GENEALOGY-DNA-L ArchivesArchiver > GENEALOGY-DNA > 2010-05 > 1274934995
From: "Lawrence Mayka" <>
Subject: Re: [DNA] Does Sardinia hold the key to the debate about Neolithicor Paleolithic dispersal of R-M269?
Date: Wed, 26 May 2010 23:36:35 -0500
References: <AANLkTinEq_2xAofI_ttFnOgfhjWcPIrOmfH58K4TGdRa@mail.gmail.com> <02af01cafd30$002ee010$008ca030$@org><AANLkTinOtEgLiFCwjh7DgMcDGMT5pMT7atReDxToGtN2@mail.gmail.com>
1) No, ancient DNA results so far do not correspond to those observed in
modern populations. The Lichtenstein results totaled 12 of I2b2, 2 of R1a,
and 1 of R1b. Do you actually claim that this region of Germany is 80%
I2b2, 13% R1a, 7% R1b, with no I1 or I2b1 at all?
The results from 4600-year-old Eulau remains totaled 5 R1a, with no other
haplogroups. Do you actually claim that this region of Germany is 100% R1a?
2) No, you are not following the scientific method at all. Your logic and
argumentation exactly coincides with those of Young Earthers. You assert,
without any justification whatsoever, that somehow, magically, the physical
process rates observed today do not apply to the past. This is utterly
unscientific. The burden of proof is on you to show why past physical
process rates would differ from those of the present.
3) No, you are not setting testable hypotheses at all. A testable
hypothesis is one that can reasonably be shown to be false. You have
deliberately crafted and conditioned your hypothesis so that no matter how

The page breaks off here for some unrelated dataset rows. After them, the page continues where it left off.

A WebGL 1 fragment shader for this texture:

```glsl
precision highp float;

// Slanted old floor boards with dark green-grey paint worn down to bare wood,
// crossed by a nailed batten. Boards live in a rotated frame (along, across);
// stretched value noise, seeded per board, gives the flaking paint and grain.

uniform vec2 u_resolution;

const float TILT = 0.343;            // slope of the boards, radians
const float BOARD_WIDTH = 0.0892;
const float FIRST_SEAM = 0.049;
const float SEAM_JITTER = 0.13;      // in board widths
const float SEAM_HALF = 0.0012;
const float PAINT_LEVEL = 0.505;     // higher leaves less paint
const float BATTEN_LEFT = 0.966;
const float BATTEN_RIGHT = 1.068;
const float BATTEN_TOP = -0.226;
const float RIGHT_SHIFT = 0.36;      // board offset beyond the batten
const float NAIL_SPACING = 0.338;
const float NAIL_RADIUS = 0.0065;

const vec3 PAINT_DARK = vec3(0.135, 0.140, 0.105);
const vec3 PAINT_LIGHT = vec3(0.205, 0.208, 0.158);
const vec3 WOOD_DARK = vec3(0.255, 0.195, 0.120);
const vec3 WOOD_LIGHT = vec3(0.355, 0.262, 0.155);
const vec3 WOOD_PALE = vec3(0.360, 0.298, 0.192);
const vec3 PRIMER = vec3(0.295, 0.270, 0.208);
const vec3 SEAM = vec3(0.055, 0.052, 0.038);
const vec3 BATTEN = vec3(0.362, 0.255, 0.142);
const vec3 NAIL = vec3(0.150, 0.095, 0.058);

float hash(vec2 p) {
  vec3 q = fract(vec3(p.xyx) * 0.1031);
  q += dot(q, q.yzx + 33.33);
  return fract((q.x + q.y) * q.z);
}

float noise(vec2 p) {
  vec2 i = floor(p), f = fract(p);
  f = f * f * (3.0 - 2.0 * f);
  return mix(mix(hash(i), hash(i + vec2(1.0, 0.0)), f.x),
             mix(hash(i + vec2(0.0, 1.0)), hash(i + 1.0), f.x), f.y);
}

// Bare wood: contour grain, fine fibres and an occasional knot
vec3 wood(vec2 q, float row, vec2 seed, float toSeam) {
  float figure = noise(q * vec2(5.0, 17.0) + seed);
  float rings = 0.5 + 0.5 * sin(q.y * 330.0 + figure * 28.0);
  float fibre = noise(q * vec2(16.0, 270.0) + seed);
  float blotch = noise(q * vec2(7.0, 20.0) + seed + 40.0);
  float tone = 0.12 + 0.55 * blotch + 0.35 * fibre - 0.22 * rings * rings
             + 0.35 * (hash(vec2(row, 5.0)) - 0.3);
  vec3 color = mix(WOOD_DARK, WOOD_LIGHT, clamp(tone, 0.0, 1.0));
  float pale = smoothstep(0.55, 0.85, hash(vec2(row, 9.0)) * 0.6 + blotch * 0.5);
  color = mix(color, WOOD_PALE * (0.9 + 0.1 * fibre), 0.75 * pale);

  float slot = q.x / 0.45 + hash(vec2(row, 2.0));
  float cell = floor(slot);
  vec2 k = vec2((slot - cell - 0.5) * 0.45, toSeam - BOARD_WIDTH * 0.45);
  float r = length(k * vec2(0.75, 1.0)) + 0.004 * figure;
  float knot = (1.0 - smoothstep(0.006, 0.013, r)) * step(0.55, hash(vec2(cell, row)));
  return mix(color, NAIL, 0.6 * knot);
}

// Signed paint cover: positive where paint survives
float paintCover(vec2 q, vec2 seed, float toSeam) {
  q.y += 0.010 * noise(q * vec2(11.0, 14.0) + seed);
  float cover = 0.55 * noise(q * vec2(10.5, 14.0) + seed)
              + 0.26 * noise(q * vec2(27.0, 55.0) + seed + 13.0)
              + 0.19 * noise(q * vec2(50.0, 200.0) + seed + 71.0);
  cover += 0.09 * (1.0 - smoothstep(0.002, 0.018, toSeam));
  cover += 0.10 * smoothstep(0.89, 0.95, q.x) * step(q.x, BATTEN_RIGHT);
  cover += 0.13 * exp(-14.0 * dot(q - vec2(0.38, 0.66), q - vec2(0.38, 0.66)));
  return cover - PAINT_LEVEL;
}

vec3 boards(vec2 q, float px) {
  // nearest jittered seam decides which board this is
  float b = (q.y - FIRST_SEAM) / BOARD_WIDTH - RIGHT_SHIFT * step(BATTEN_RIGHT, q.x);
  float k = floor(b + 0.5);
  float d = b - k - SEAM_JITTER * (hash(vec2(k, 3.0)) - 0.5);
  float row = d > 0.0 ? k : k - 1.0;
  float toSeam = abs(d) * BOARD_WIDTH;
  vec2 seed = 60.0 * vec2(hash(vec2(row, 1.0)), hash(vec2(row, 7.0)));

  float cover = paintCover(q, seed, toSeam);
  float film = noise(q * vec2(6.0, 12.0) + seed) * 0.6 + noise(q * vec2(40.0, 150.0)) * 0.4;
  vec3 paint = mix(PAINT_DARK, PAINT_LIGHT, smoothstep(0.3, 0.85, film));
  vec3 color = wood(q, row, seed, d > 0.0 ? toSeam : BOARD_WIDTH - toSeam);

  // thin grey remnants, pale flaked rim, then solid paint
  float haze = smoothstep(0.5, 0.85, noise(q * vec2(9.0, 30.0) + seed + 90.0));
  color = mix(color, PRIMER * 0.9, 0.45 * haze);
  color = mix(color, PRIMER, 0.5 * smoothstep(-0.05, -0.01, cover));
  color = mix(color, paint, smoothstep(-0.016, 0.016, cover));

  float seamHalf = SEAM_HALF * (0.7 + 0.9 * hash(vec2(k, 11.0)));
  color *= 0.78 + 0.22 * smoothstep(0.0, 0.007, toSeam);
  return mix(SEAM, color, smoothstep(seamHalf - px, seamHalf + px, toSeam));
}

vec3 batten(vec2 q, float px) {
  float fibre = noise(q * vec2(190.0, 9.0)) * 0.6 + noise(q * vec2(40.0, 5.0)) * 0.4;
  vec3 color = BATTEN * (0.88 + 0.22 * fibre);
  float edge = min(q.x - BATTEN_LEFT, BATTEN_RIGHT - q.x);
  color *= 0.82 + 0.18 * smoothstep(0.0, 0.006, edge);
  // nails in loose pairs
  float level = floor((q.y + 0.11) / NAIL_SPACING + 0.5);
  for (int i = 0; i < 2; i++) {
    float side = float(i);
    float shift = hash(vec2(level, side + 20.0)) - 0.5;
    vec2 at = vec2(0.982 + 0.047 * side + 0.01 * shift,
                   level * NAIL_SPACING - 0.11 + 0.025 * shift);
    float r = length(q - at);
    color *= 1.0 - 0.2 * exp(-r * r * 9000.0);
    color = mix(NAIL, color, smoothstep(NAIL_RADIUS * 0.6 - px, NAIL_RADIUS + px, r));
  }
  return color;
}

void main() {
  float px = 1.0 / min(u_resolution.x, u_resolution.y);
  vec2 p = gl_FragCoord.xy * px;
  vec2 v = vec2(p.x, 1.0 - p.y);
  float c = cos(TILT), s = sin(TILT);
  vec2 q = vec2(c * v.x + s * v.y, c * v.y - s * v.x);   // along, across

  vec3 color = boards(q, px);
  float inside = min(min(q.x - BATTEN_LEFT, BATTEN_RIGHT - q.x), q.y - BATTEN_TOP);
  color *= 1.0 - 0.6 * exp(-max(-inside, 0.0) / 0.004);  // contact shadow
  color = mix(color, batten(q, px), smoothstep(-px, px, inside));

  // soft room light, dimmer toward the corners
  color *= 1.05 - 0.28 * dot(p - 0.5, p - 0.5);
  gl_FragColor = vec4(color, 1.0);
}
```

much evidence accumulates, you can simply deny that it has met your criteria
4) No, the Sardinian data show young R-M269 just as expected. At best,
Morelli et al. merely provide an argument that R-M269 did not spread with
the initial adoption of agriculture, but by another means and at another,
5) No, your suggestion that Sardinian R-M269 might be all R-L2 would only
confirm that it was brought to Sardinia rather recently, much later than the
original adoption of agriculture.
> From: David Faux [mailto:]
> What Paleolithic or Mesolithic samples are you speaking about Larry.
> Are you alluding to the Bronze Age Litchenstein cave findings which are in
complete concordence with the population structure of that region of Germany
to this day?
> I have no idea what Young Earth Creationism is, but I am a Ph.D. scientist
and do try to follow the customary rules and regulations about observation.
> There is nothing at all wrong about setting out testable hypotheses -
depending on the the underpinnings and rationale.
> My point was that the Sardinian data in relation to the Anatolian data
creates a bit of a problem for those who maintain the (new) party line.
> It would be even more damaging should M269 in Sardinia all be R-L2 or some
|Re: [DNA] Does Sardinia hold the key to the debate about Neolithicor Paleolithic dispersal of R-M269? by "Lawrence Mayka" <>|